_Task requirements_: Using the listing below, return every line that includes "href".
-*-*-
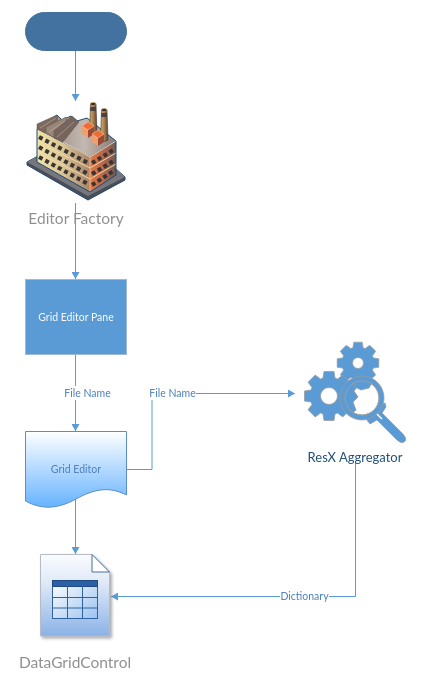
<!DOCTYPE html>
<html lang="en">
<head>
<meta charset="utf-8">
<title>Grid editor flow</title>
<style>
:root {
  --blue: #5b9bd5;
  --blue-dark: #41719c;
  --start: #4472a0;
  --label: #4a7ebb;
  --navy: #1f4e79;
  --grey: #8f8f8f;
  --paper: #fff;
}
* { box-sizing: border-box; margin: 0; }
html, body { width: 422px; height: 691px; overflow: hidden; background: var(--paper); }
.diagram { position: relative; width: 422px; height: 691px; font: 10.5px/14px Lato, "Open Sans", sans-serif; }
.drawing { position: absolute; inset: 0; display: block; }
.node { position: absolute; display: flex; align-items: center; justify-content: center; white-space: nowrap; }
.start { left: 25px; top: 12px; width: 102px; height: 39px; border-radius: 20px; background: var(--start); border: 1px solid var(--blue-dark); }
.pane { left: 25px; top: 279px; width: 102px; height: 76px; background: var(--blue); border: 1px solid #9db9d6; color: #fff; }
.editor { left: 25px; top: 431px; width: 102px; height: 76px; color: var(--label); }
.caption { height: 20px; font-size: 15.5px; color: var(--grey); }
.factory-name { left: 16px; top: 208px; width: 120px; }
.control-name { left: 5px; top: 652px; width: 140px; }
.aggregator-name { left: 295px; top: 447px; width: 120px; font-size: 13px; color: var(--navy); }
.edge { height: 14px; background: var(--paper); color: var(--label); }
.edge-open { left: 64px; top: 386px; width: 47px; }
.edge-collect { left: 149px; top: 386px; width: 47px; }
.edge-dictionary { left: 280px; top: 589px; width: 49px; }
</style>
</head>
<body>
<main class="diagram">
  <svg class="drawing" width="422" height="691" viewBox="0 0 422 691" aria-hidden="true">
    <defs>
      <marker id="arrow" markerUnits="userSpaceOnUse" markerWidth="8" markerHeight="8" refX="7" refY="4" orient="auto">
        <polygon points="0,0 7,4 0,8" fill="#5b9bd5"/>
      </marker>
      <linearGradient id="editor-fill" x2="0" y2="1"><stop stop-color="#fff"/><stop offset="1" stop-color="#66b3ff"/></linearGradient>
      <linearGradient id="sheet-fill" x2="0" y2="1"><stop stop-color="#fafcff"/><stop offset=".35" stop-color="#dfe9f7"/><stop offset="1" stop-color="#8ab2e6"/></linearGradient>
      <linearGradient id="table-fill" x2="1" y2="1"><stop stop-color="#fff"/><stop offset="1" stop-color="#9cc3f0"/></linearGradient>
      <linearGradient id="wall-left"><stop stop-color="#f1e6a8"/><stop offset=".5" stop-color="#d9c493"/><stop offset="1" stop-color="#a88468"/></linearGradient>
      <linearGradient id="wall-right"><stop stop-color="#e27a45"/><stop offset=".5" stop-color="#b9684a"/><stop offset="1" stop-color="#6e5a58"/></linearGradient>
      <linearGradient id="roof"><stop stop-color="#8d8078"/><stop offset=".6" stop-color="#c3b9b0"/><stop offset="1" stop-color="#857b77"/></linearGradient>
      <linearGradient id="stack-fill"><stop stop-color="#d9b46c"/><stop offset=".5" stop-color="#a97f4c"/><stop offset="1" stop-color="#5a4637"/></linearGradient>
      <filter id="sheet-shadow" x="-20%" y="-20%" width="150%" height="150%"><feDropShadow dx="2" dy="2" stdDeviation="1.5" flood-color="#555" flood-opacity=".5"/></filter>
      <path id="gear-teeth" d="M-6-18L-5-24.5H5L6-18L8.5-17L13.8-20.9L20.9-13.8L17-8.5L18-6L24.5-5V5L18 6L17 8.5L20.9 13.8L13.8 20.9L8.5 17L6 18L5 24.5H-5L-6 18L-8.5 17L-13.8 20.9L-20.9 13.8L-17 8.5L-18 6L-24.5 5V-5L-18-6L-17-8.5L-20.9-13.8L-13.8-20.9L-8.5-17Z"/>
      <clipPath id="lens"><circle cx="362" cy="398" r="17"/></clipPath>
      <g id="stack">
        <path d="M-2.5 0L-3.5 30Q0 33 4 30L3 0Z" fill="url(#stack-fill)" stroke="#3b3432" stroke-width=".6"/>
        <path d="M-2.6 3H3V7H-2.8Z" fill="#4b4140"/>
        <ellipse cx=".2" cy="0" rx="2.9" ry="1.5" fill="#2e2a2a" stroke="#c69d61" stroke-width=".7"/>
      </g>
      <g id="roof-house">
        <polygon points="0,4 6,8 6,16 0,12" fill="#f0a070"/>
        <polygon points="6,8 12,4 12,12 6,16" fill="#9a4a32"/>
        <polygon points="0,4 6,0 12,4 6,8" fill="#ef6a35" stroke="#f6c29c" stroke-width=".6"/>
      </g>
    </defs>

    <g id="connectors" fill="none" stroke="#5b9bd5" stroke-width="1" marker-end="url(#arrow)">
      <path d="M75.5 51V101" marker-end="url(#arrow)"/>
      <path d="M75.5 203V279" marker-end="url(#arrow)"/>
      <path d="M75.5 355V431" marker-end="url(#arrow)"/>
      <path d="M75.5 498V554" marker-end="url(#arrow)"/>
      <path d="M127 469.5H152V393.5H295" marker-end="url(#arrow)"/>
      <path d="M355.5 463V596.5H111" marker-end="url(#arrow)"/>
    </g>

    <g id="factory" stroke-linejoin="round">
      <polygon points="27,162 38,156 116,169 125,177 125,180 88,200 27,165" fill="#4a4d57" stroke="#1f4a70"/>
      <polygon points="27,162 38,156 116,169 125,177 88,196" fill="#777780"/>
      <polygon points="37,129 57,115 62,120 71,116 77,121 87,118 116,141 90,157" fill="url(#roof)" stroke="#1f4a70"/>
      <polygon points="37,129 90,157 90,192 37,162" fill="url(#wall-left)"/>
      <polygon points="90,157 116,141 116,175 90,192" fill="url(#wall-right)"/>
      <g id="sawtooth-roof" stroke="#5f524c" stroke-width=".5">
        <polygon points="37,129 37,124 57,115 58,122 45,133" fill="#7c6a5f"/>
        <polygon points="46,133 46,127 66,117 68,124 53,137" fill="#988678"/>
        <polygon points="54,138 54,131 72,116 79,122 63,142" fill="#75655d"/>
        <path d="M40 128L56 118M49 132L65 121M57 137L74 122" stroke="#cdb9a2" fill="none"/>
      </g>
      <path d="M63 142L90 157L116 141" fill="none" stroke="#e0cfbd"/>
      <g id="windows" fill="none" stroke="#3a3435" stroke-width="4">
        <path d="M39 137L88 163M39 147L88 174M39 157L88 184" stroke-dasharray="4 3.2"/>
        <path d="M92 163L115 149M92 174L115 160M92 185L115 170" stroke-dasharray="4 2.8"/>
      </g>
      <path d="M37 142L90 168L116 153M37 152L90 179L116 164" fill="none" stroke="#f0d6a8" stroke-width="1"/>
      <path d="M90 157V192" stroke="#f3b184"/>
      <path d="M37 129V162L90 192L116 175V141" fill="none" stroke="#1f4a70"/>
      <use href="#stack" x="93" y="104"/>
      <use href="#roof-house" x="82" y="122"/>
      <use href="#stack" x="104" y="110"/>
      <use href="#roof-house" x="92" y="130"/>
    </g>

    <path id="editor-shape" d="M25.5 431.5H126.5V495C109 486 94 489 76 499C58 509 42 510 25.5 501Z" fill="url(#editor-fill)" stroke="#5b8fc4"/>

    <g id="aggregator" stroke="#9b9b9b" stroke-width=".8" fill="#5b9bd5">
      <use href="#gear-teeth" transform="translate(358 363) scale(.85)"/>
      <circle cx="358" cy="363" r="5.5" fill="#fff"/>
      <use href="#gear-teeth" transform="translate(329 396)"/>
      <circle cx="329" cy="396" r="8.5" fill="#fff"/>
      <path d="M375 407L385 403L386 407L382 413L403 434Q408 440 404 442Q401 444 397 440L377 420L370 424L366 419Z"/>
      <circle cx="362" cy="398" r="22"/>
      <circle cx="362" cy="398" r="17" fill="#fff"/>
      <g clip-path="url(#lens)">
        <path d="M340 376H353L358 386L354 391L358 397L353 402L356 410L349 416H340Z"/>
        <path d="M353 377L355 387L361 390L369 388L373 381V377Z"/>
      </g>
      <circle cx="362" cy="398" r="17" fill="none"/>
      <path d="M377 414L382 419" fill="none" stroke="#fff" stroke-width="1.5"/>
    </g>

    <g id="data-grid">
      <path d="M40.5 554.5H92L109.5 572V636H40.5Z" fill="url(#sheet-fill)" stroke="#b5bcc6" filter="url(#sheet-shadow)"/>
      <path d="M92 554.5V572H109.5Z" fill="#fff" stroke="#4a6f9c"/>
      <rect x="52.5" y="580.5" width="45" height="38" fill="url(#table-fill)" stroke="#2f62a3"/>
      <rect x="52.5" y="580.5" width="45" height="6" fill="#2b5fa6" stroke="#1f4a83"/>
      <path d="M53 597.5H97M53 608H97M67.5 586V618M82.5 586V618" stroke="#2f62a3"/>
    </g>
  </svg>

  <div class="node start"></div>
  <div class="node caption factory-name">Editor Factory</div>
  <div class="node pane">Grid Editor Pane</div>
  <div class="node edge edge-open">File Name</div>
  <div class="node edge edge-collect">File Name</div>
  <div class="node editor">Grid Editor</div>
  <div class="node caption aggregator-name">ResX Aggregator</div>
  <div class="node edge edge-dictionary">Dictionary</div>
  <div class="node caption control-name">DataGridControl</div>
</main>
</body>
</html>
-*-*-
_Your solution_:
      <use href="#stack" x="93" y="104"/>
      <use href="#roof-house" x="82" y="122"/>
      <use href="#stack" x="104" y="110"/>
      <use href="#roof-house" x="92" y="130"/>
      <use href="#gear-teeth" transform="translate(358 363) scale(.85)"/>
      <use href="#gear-teeth" transform="translate(329 396)"/>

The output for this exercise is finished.